-- EXERCISE INPUT follows --
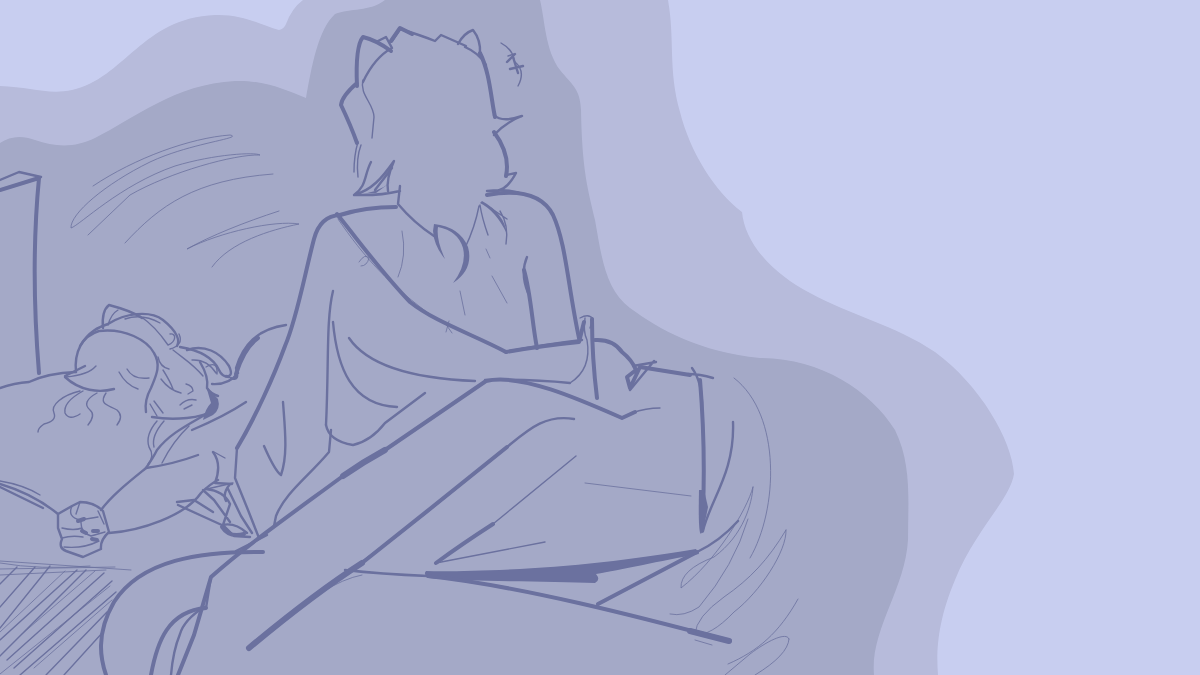
<!DOCTYPE html>
<html lang="en">
<head>
<meta charset="utf-8">
<title>Quiet morning sketch</title>
<style>
:root {
  --sky: #c8cef0;
  --halo: #b7bbdb;
  --shade: #a4a9c7;
  --ink: #6b719f;
}
html, body { margin: 0; height: 100%; overflow: hidden; background: var(--sky); }
.scene { display: block; width: 1200px; height: 675px; }
.halo { fill: var(--halo); }
.shade { fill: var(--shade); }
.ink { fill: none; stroke: var(--ink); stroke-linecap: round; stroke-linejoin: round; }
.solid { fill: var(--ink); stroke: none; }
.hair { stroke-width: 0.8; }
.fine { stroke-width: 1.4; }
.medium { stroke-width: 2.4; }
.bold { stroke-width: 4; }
.heavy { stroke-width: 6; }
</style>
</head>
<body>
<svg class="scene" viewBox="0 0 1200 675" role="img" aria-label="Line sketch of a cat-eared figure seen from behind, sitting on a bed beside a sleeping companion">
  <g id="backdrop">
    <path class="halo" d="M0 86C30 87 48 95 72 90C125 78 142 18 215 15C245 14 262 26 279 30Q284 29 286 24Q292 8 303 0H668C675 40 668 70 680 112C690 152 715 192 742 212C745 245 775 275 810 293C850 315 895 325 935 352C980 385 1012 440 1014 474C1010 500 975 530 955 580C938 620 936 650 938 675H0Z"/>
    <path class="shade" d="M0 143C10 136 22 135 35 140C55 147 75 148 95 138C135 118 175 84 235 81C265 80 285 90 306 98C312 65 318 30 335 14C350 8 370 12 385 0H540C545 20 545 50 560 70C572 85 580 88 581 110C582 170 588 190 595 220C602 260 606 290 630 308C660 330 700 352 760 358C820 358 870 390 895 430C912 465 908 500 908 540C905 590 870 630 874 675H0Z"/>
  </g>

  <g id="wall-strokes" class="ink hair">
    <path d="M93 186C135 158 190 138 230 135C245 138 190 143 150 162C105 184 70 214 71 228C80 225 120 185 175 166C215 154 255 152 260 155C235 154 170 172 130 195L88 235"/>
    <path d="M125 243C160 205 195 180 273 174M279 211C245 222 210 236 187 249C220 232 275 220 299 224C270 230 230 242 212 267"/>
  </g>

  <g id="headboard" class="ink">
    <path class="bold" d="M39 178C34 230 33 300 39 373M0 190L39 178"/>
    <path class="medium" d="M0 180L19 172L41 177"/>
  </g>

  <g id="pillow" class="ink">
    <path class="medium" d="M0 388Q14 383 29 382Q48 373 76 372"/>
    <path class="medium" d="M0 484C20 490 42 501 58 514M0 487L43 508"/>
    <path class="fine" d="M0 481Q24 485 40 495"/>
  </g>

  <g id="sleeper">
    <g class="ink medium">
      <path d="M103 328C102 318 104 309 109 305Q132 311 142 318"/>
      <path d="M76 372C74 352 82 336 99 331C125 328 147 340 154 353C162 366 155 378 151 388C146 397 145 406 146 412"/>
      <path d="M80 346C89 331 99 327 108 324C125 313 150 310 163 320C178 332 180 341 177 346"/>
      <path d="M65 376Q75 371 85 366M65 377C80 391 99 393 114 389"/>
      <path d="M180 347C198 350 213 357 219 370Q222 377 229 377"/>
      <path d="M187 350C204 344 220 352 229 366Q234 377 226 376"/>
      <path d="M200 362Q209 377 207 388Q211 394 218 396"/>
      <path d="M152 417C175 421 201 418 215 410"/>
      <path d="M231 378Q240 382 236 368C243 345 257 329 286 325M212 384Q229 385 238 373"/>
      <path d="M213 410C190 424 171 432 157 450Q153 458 146 468"/>
      <path d="M192 430Q225 416 246 402"/>
      <path d="M146 468C130 481 112 495 101 510M146 468Q174 464 198 455"/>
      <path d="M109 533C140 531 185 516 201 493Q210 484 218 480M213 452C219 460 220 470 215 483L232 484"/>
    </g>
    <g class="ink fine">
      <path d="M66 377Q88 375 96 366M108 325Q111 314 118 310M125 319Q142 313 160 323M140 316Q155 326 168 345C176 342 177 333 170 334"/>
      <path d="M80 391C63 395 50 405 54 413Q57 421 44 424Q38 428 38 432M83 391Q63 402 65 413Q69 421 80 414"/>
      <path d="M97 393C86 399 84 405 90 410Q96 415 88 425M106 393C98 405 109 405 117 410Q124 416 117 425M119 372Q126 385 138 389M127 369Q133 380 149 378"/>
      <path d="M170 349Q184 345 179 334M173 350C187 361 194 365 203 376M161 379Q169 390 181 393M163 370Q170 381 173 389M158 357Q160 367 169 369"/>
      <path d="M186 384Q193 386 193 391L188 394M180 405Q187 398 196 400M184 409L192 405M150 404L157 416M154 401L163 413M206 367Q218 360 217 374M192 360Q207 359 216 373"/>
      <path d="M157 421Q145 435 149 447Q155 456 148 464M164 421Q151 436 154 447M189 426Q173 441 162 463M214 452L225 458M207 489L233 483"/>
    </g>
    <path class="solid" d="M206 386L218 399Q221 409 213 415L203 420Q205 409 211 403Z"/>
    <path class="ink bold" d="M236 374Q244 348 258 338"/>
    <g id="hand" class="ink">
      <path class="medium" d="M58 514L72 506L80 502Q94 502 103 511L109 532Q100 540 101 549L83 557L66 551Q58 548 62 539L58 528Z"/>
      <path class="fine" d="M72 506Q67 517 80 520L98 517M62 538Q72 535 83 537M64 547Q83 549 99 541M62 528Q74 531 82 528M81 520Q80 533 91 536L105 532M80 502L76 514M98 511L104 524"/>
      <path class="bold" d="M78 521L84 519M82 531L86 533M93 531L98 531M92 539L97 540"/>
    </g>
  </g>

  <g id="sitter">
    <g id="hair" class="ink">
      <path class="bold" d="M357 86C356 64 357 44 363 37Q376 40 391 51M391 41L400 28L412 34M357 83Q342 96 341 105Q351 126 357 143"/>
      <path class="medium" d="M363 82C370 67 379 55 392 48L386 37L376 42M392 41L400 29Q420 35 435 41L441 35L466 46"/>
      <path class="medium" d="M458 44Q464 33 473 30Q481 40 480 54M465 47Q479 53 486 65"/>
      <path class="bold" d="M480 53C490 73 491 99 495 117M494 132C505 147 509 162 506 176"/>
      <path class="medium" d="M494 115Q502 123 522 116Q506 122 494 135M506 175L516 173C508 188 500 193 487 191Q510 188 525 195"/>
      <path class="fine" d="M363 80C359 94 374 104 374 117L372 138M358 142Q354 155 354 172M361 145Q356 158 358 177"/>
      <path class="medium" d="M371 162C364 175 367 186 354 195C372 190 382 178 394 161Q386 179 388 191M355 195Q379 196 400 191M375 190L392 168M400 186L398 204Q414 223 434 236"/>
      <path class="fine" d="M479 206Q475 227 465 248M480 205Q482 218 488 235M489 207L507 219M500 211Q509 225 506 244"/>
      <path class="solid" d="M433 231Q434 246 445 259Q436 239 438 227Q458 231 463 248Q467 265 453 283Q474 269 468 247Q460 227 434 224ZM480 203Q496 211 507 234Q504 213 482 201ZM357 194Q376 194 391 182L376 193Z"/>
    </g>
    <g id="surprise-marks" class="ink">
      <path class="fine" d="M501 43Q512 49 514 59M508 56L514 54M515 62Q526 71 518 86"/>
      <path class="medium" d="M507 62L515 54M510 69L523 66M513 57L518 73"/>
    </g>
    <g id="back" class="ink">
      <path class="bold" d="M487 195C515 190 541 192 553 215C566 243 568 287 579 338M524 270C531 294 532 323 537 348"/>
      <path class="bold" d="M340 215Q365 207 396 207M337 214C362 245 382 273 410 302C435 322 472 334 506 352"/>
      <path class="medium" d="M527 257Q520 273 528 293M506 352Q540 345 582 340"/>
      <path class="hair" d="M402 231Q407 256 398 277M492 276L507 303M460 291L465 315M486 249L490 258M445 323L452 333M449 321L446 332M338 219C364 257 389 285 435 318M359 262Q365 253 369 258Q367 266 361 266"/>
    </g>
    <g id="blanket" class="ink">
      <path class="bold" d="M340 215Q320 216 314 239C304 277 297 318 285 346C274 376 255 418 237 448"/>
      <path class="medium" d="M333 291C326 320 329 363 326 425M333 322C337 367 351 405 397 407M349 338C370 369 425 379 475 381"/>
      <path class="medium" d="M283 402C285 430 288 455 281 475Q275 471 264 446M237 448L235 478L248 510L259 538M326 425Q329 441 353 445Q371 441 385 423L425 393"/>
      <path class="medium" d="M331 430L329 452C308 477 285 493 276 516L274 526M230 484Q222 494 226 501M228 489L241 516L252 533"/>
      <path class="medium" d="M206 489Q224 491 230 504L223 525L234 536L250 537M203 490L214 500L230 522M178 505L202 516L224 526M177 502L194 500L213 512M222 525Q235 522 247 533"/>
      <path class="bold" d="M222 527Q229 538 244 534"/>
      <path class="bold" d="M506 352Q540 346 579 342L584 322M592 319Q592 358 597 398"/>
      <path class="fine" d="M580 318Q589 313 593 319L590 328M585 318Q583 332 587 340Q592 369 570 383"/>
      <path class="medium" d="M485 380Q530 379 570 383"/>
    </g>
    <g id="legs" class="ink">
      <path class="heavy" d="M343 476Q363 462 385 450"/>
      <path class="bold" d="M385 450L486 381C520 373 579 399 622 418L635 412M343 476C290 515 247 545 211 577L194 635L178 675"/>
      <path class="fine" d="M632 413Q646 408 660 408"/>
      <path class="bold" d="M595 340Q613 339 622 352Q632 360 636 370L627 377L630 388L640 367L690 375"/>
      <path class="medium" d="M630 390L654 361M633 366L656 362M688 374Q700 374 713 378M692 368Q703 383 702 410"/>
      <path class="bold" d="M700 380C704 428 705 480 702 531"/>
      <path class="medium" d="M703 531C710 500 735 473 733 422"/>
      <path class="solid" d="M699 490H704L708 507Q705 524 701 534Q698 534 699 490Z"/>
      <path class="medium" d="M574 419C545 414 528 430 507 447C460 485 405 531 350 571"/>
      <path class="heavy" d="M249 648C285 618 320 590 362 563"/>
      <path class="bold" d="M362 563C410 525 460 485 507 447M436 563Q462 544 493 524"/>
      <path class="fine" d="M493 524L576 456M436 563L545 542"/>
      <path class="hair" d="M585 483L691 496M272 632Q325 582 362 575"/>
    </g>
  </g>

  <g id="bedding" class="ink">
    <path class="bold" d="M263 552C200 551 141 560 114 602C95 635 101 660 106 675M206 608C168 611 157 642 151 675M598 604L697 552"/>
    <path class="medium" d="M204 607Q184 620 180 634Q173 651 171 675M211 577L206 608M697 552Q720 541 738 521M236 551Q252 543 267 535"/>
    <path class="solid" d="M426 571Q455 572 520 569C580 566 650 557 696 549L699 554C660 561 620 570 596 574Q601 580 595 583C550 581 470 582 428 578Q423 574 426 571Z"/>
    <path class="medium" d="M345 570Q380 574 428 576"/>
    <path class="bold" d="M428 576C520 586 640 617 730 641"/>
    <path class="heavy" d="M690 631L729 641"/>
    <g class="hair">
      <path d="M734 378C782 415 778 510 750 558M753 487C747 510 716 561 681 588Q680 570 714 557C744 535 752 503 753 487M748 519Q734 566 699 607Q684 617 670 614"/>
      <path d="M786 530C768 560 750 579 724 597Q696 617 695 634Q710 637 734 612C760 592 787 551 786 530M798 599C779 633 758 651 728 664M789 639C787 632 770 639 750 654L725 675M789 639Q788 655 755 675M712 645L695 640"/>
      <path d="M0 561L131 570M0 569L115 567M0 575L106 570M0 563Q40 570 90 566"/>
    </g>
    <g id="hatching" class="fine">
      <path d="M17 567L0 584M35 567L0 607M50 566L0 628M77 570L0 640M86 570L0 656M104 573L7 660M112 581L14 668M116 592L20 675M107 612L46 675M103 632L64 675"/>
      <path class="hair" d="M65 571L0 632M95 571L22 634M110 586L0 674M112 600L34 668"/>
    </g>
  </g>
</svg>
</body>
</html>
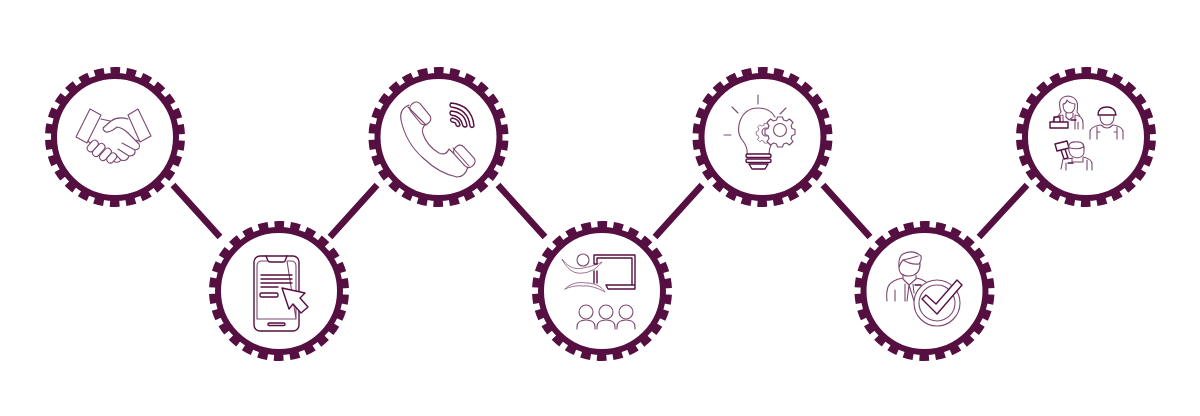
<!DOCTYPE html>
<html lang="en">
<head>
<meta charset="utf-8">
<title>Seven step process</title>
<style>
:root { --plum: #560f41; --line: #7d4870; --paper: #fff; }
html, body { margin: 0; background: var(--paper); overflow: hidden; }
.process { display: block; width: 1200px; height: 416px; }
.ring { fill: var(--paper); stroke: var(--plum); stroke-width: 6; }
.teeth { fill: none; stroke: var(--plum); stroke-width: 9; stroke-dasharray: 6 4; }
.connectors { stroke: var(--plum); stroke-width: 6.5; }
.icon { fill: none; stroke: var(--line); stroke-width: 1.1; stroke-linecap: round; stroke-linejoin: round; }
.bold { stroke: var(--plum); stroke-width: 1.4; }
.solid { fill: var(--paper); }
.faint { stroke-width: .8; stroke-dasharray: 2 .8; }
</style>
</head>
<body>
<svg class="process" viewBox="0 0 1200 416" role="img" aria-label="Seven linked gears: agreement, online form, phone call, idea training, solution, approval and staff">
  <defs>
    <g id="gear">
      <circle class="teeth" r="65.5" pathLength="260" transform="rotate(3)"/>
      <circle class="ring" r="61"/>
    </g>
    <path id="cog" d="M-2.5-13h5l1 3 3 1 3-2 3.500 3.500-2 3 1 3 3 1v5l-3 1-1 3 2 3-3.500 3.500-3-2-3 1-1 3h-5l-1-3-3-1-3 2-3.500-3.500 2-3-1-3-3-1v-5l3-1 1-3-2-3 3.500-3.500 3 2 3-1z"/>
    <g id="attendee">
      <circle cy="312" r="7"/>
      <path d="M-9 329v-2q0-7 9-7t9 7v2"/>
    </g>
  </defs>

  <g class="connectors">
    <path d="M173 185L220 237M330 237L377 185M498 185L545 237M655 237L702 185M823 185L870 237M979 237L1027 185"/>
  </g>

  <g class="gears">
    <use href="#gear" x="115" y="137"/>
    <use href="#gear" x="279" y="291"/>
    <use href="#gear" x="438.500" y="137"/>
    <use href="#gear" x="602" y="291"/>
    <use href="#gear" x="762.500" y="137"/>
    <use href="#gear" x="924.500" y="291"/>
    <use href="#gear" x="1086" y="137"/>
  </g>

  <g class="icon" id="handshake">
    <path d="M90 109L101 115 87 143 76 137zM128 115L138 109 151 136 140 142z"/>
    <path d="M101 119L110 121M88 141L91 144M128 119Q118 116 111 121L103 128Q104 135 113 130L117 127Q123 128 128 133L139 144Q141 149 135 150M139 141L135 140"/>
    <path d="M135 150Q136 156 129 156Q127 162 121 160Q118 164 113 161M122 143L135 150M118 149L129 156M115 154L121 160"/>
    <g class="solid">
      <rect x="86" y="143" width="13" height="7" rx="3.500" transform="rotate(-48 92 146)"/>
      <rect x="91" y="147" width="15" height="7" rx="3.500" transform="rotate(-48 98 150)"/>
      <rect x="98" y="151" width="14" height="7" rx="3.500" transform="rotate(-48 105 154)"/>
      <rect x="106" y="155" width="11" height="7" rx="3.500" transform="rotate(-48 111 158)"/>
    </g>
  </g>

  <g class="icon" id="online-form">
    <rect class="bold" x="254" y="256" width="45" height="75" rx="6"/>
    <path class="bold" d="M266 256l2 5q1 1 3 1h12q2 0 2-1l2-5"/>
    <path d="M257 319V266q0-5 5-5h5M287 261h4q5 0 5 5v53zM257 319h39"/>
    <rect class="bold" x="268" y="323" width="17" height="2.500" rx="1"/>
    <path class="bold" d="M261 275h31M261 279h31M261 283h31M261 287h17"/>
    <rect class="bold" x="260" y="293" width="18" height="4" rx="1.500"/>
    <path class="bold solid" d="M282 288L305 293 300 298 308 307 301 313 293 304 289 309z"/>
  </g>

  <g class="icon" id="phone-call">
    <path d="M409 105Q399 109 401 120Q406 143 423 158Q440 174 457 177Q465 177 468 167L449 149Q446 156 439 153Q427 146 423 134Q421 128 426 124"/>
    <rect class="solid" x="414" y="101" width="12" height="25" rx="5" transform="rotate(-39 420 113)"/>
    <rect class="solid" x="458" y="144" width="12" height="25" rx="5" transform="rotate(-42 464 156)"/>
    <path d="M408 107L426 125M453 148L469 166"/>
    <g class="bold">
      <path d="M451 103Q472 105 474 126Q472 129 470 126Q468 109 451 107Q449 105 451 103z"/>
      <path d="M451 111Q465 112 467 126Q465 128 463 126Q461 116 451 115Q449 113 451 111z"/>
      <path d="M452 118Q459 119 460 125Q458 128 456 125Q456 122 452 122Q449 120 452 118z"/>
    </g>
  </g>

  <g class="icon" id="training">
    <circle cx="583" cy="260" r="6"/>
    <path class="faint" d="M562 259Q571 271 583 268Q594 266 602 262Q594 272 583 273Q570 275 562 259zM565 289Q573 281 586 283Q599 283 605 292Q592 285 583 286Q574 285 565 289z"/>
    <path class="bold" d="M594 264v-9h41v30h-3V258h-35v6zM594 271v12M597 271v12M606 285h29v4h-27z"/>
    <use href="#attendee" x="586"/>
    <use href="#attendee" x="606"/>
    <use href="#attendee" x="626"/>
  </g>

  <g class="icon" id="solution">
    <path d="M758 95v9M732 107l6 6M786 108l-6 6M724 135h7"/>
    <path d="M747 154Q748 148 743 141Q736 133 740 121Q745 108 758 108Q770 108 775 117M771 145Q769 149 769 154"/>
    <rect class="bold" x="746" y="154" width="25" height="3.500" rx="1.500"/>
    <rect class="bold" x="746" y="159" width="25" height="3.500" rx="1.500"/>
    <path class="bold" d="M749 164h19l-3 5h-13z"/>
    <g class="solid">
      <use href="#cog" transform="translate(766 132) scale(.65)"/>
      <circle cx="766" cy="132" r="4"/>
      <use href="#cog" transform="translate(780 130)"/>
      <circle cx="780" cy="130" r="6.500"/>
    </g>
  </g>

  <g class="icon" id="approval">
    <path d="M899 266Q898 276 909 276Q921 275 920 262M899 268Q898 257 903 254Q913 249 921 256Q922 260 919 264Q911 265 903 260Q900 263 899 268M903 260Q912 258 918 256"/>
    <path d="M903 275v4l6 6 7-6v-4M903 278Q891 280 888 287Q886 293 887 301M916 278Q927 280 930 287M895 290v11M905 284v17M909 285l-2 16M909 285l5 16M913 284l1 9"/>
    <path class="bold" d="M915 285h6"/>
    <circle class="solid" cx="937" cy="303" r="23"/>
    <circle cx="937" cy="303" r="18"/>
    <path class="bold solid" d="M922 299l4-4 10 9 21-24 5 5-25 29z"/>
  </g>

  <g class="icon" id="staff">
    <g id="service-worker">
      <path d="M1061 112Q1056 97 1068 96Q1080 97 1077 112L1080 116M1061 112l-3 4M1063 104Q1063 113 1069 113Q1075 113 1075 104Q1069 103 1067 100Q1066 104 1063 104M1066 113v4l3 3 4-3v-4"/>
      <path d="M1053 121Q1054 116 1063 115M1075 115Q1083 116 1083 123v6M1063 116v6M1075 116v13M1078 122v7"/>
      <path class="bold" d="M1050 122h18v6h-18zM1054 122v-5h6v5M1071 120h5"/>
    </g>
    <g id="site-worker">
      <path class="bold" d="M1098 115Q1098 107 1107 107Q1115 107 1116 115zM1098 115h18"/>
      <path d="M1100 116Q1100 125 1107 125Q1114 125 1114 116M1090 139v-7Q1090 127 1100 125M1114 125Q1123 127 1123 132v7M1097 127v12M1117 127v12M1101 125q6 6 12 0M1097 132h3M1114 132h3"/>
    </g>
    <g id="cleaner">
      <path class="bold" d="M1055 144l12-3 2 7-12 3zM1061 150l3 9 4-1-3-9"/>
      <path d="M1069 151Q1067 141 1076 142Q1085 141 1084 150Q1085 157 1077 158Q1070 157 1069 151M1070 148Q1079 150 1083 147M1063 159l-2 10M1067 159l6-1M1083 157Q1092 159 1092 164v6M1072 158v4h11v-4M1066 163v7M1087 160v10"/>
      <path class="bold" d="M1068 163h5"/>
    </g>
  </g>
</svg>
</body>
</html>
-- EXERCISE INPUT concluded --
* [AIM OF THE EXERCISE]:
Copy the lines above exactly. Start with the line containing "stroke-dasharray: 2 .8;", end with the line containing "109L101 115 87", and include both.

* [FINISHED TASK]:
.faint { stroke-width: .8; stroke-dasharray: 2 .8; }
</style>
</head>
<body>
<svg class="process" viewBox="0 0 1200 416" role="img" aria-label="Seven linked gears: agreement, online form, phone call, idea training, solution, approval and staff">
  <defs>
    <g id="gear">
      <circle class="teeth" r="65.5" pathLength="260" transform="rotate(3)"/>
      <circle class="ring" r="61"/>
    </g>
    <path id="cog" d="M-2.5-13h5l1 3 3 1 3-2 3.500 3.500-2 3 1 3 3 1v5l-3 1-1 3 2 3-3.500 3.500-3-2-3 1-1 3h-5l-1-3-3-1-3 2-3.500-3.500 2-3-1-3-3-1v-5l3-1 1-3-2-3 3.500-3.500 3 2 3-1z"/>
    <g id="attendee">
      <circle cy="312" r="7"/>
      <path d="M-9 329v-2q0-7 9-7t9 7v2"/>
    </g>
  </defs>

  <g class="connectors">
    <path d="M173 185L220 237M330 237L377 185M498 185L545 237M655 237L702 185M823 185L870 237M979 237L1027 185"/>
  </g>

  <g class="gears">
    <use href="#gear" x="115" y="137"/>
    <use href="#gear" x="279" y="291"/>
    <use href="#gear" x="438.500" y="137"/>
    <use href="#gear" x="602" y="291"/>
    <use href="#gear" x="762.500" y="137"/>
    <use href="#gear" x="924.500" y="291"/>
    <use href="#gear" x="1086" y="137"/>
  </g>

  <g class="icon" id="handshake">
    <path d="M90 109L101 115 87 143 76 137zM128 115L138 109 151 136 140 142z"/>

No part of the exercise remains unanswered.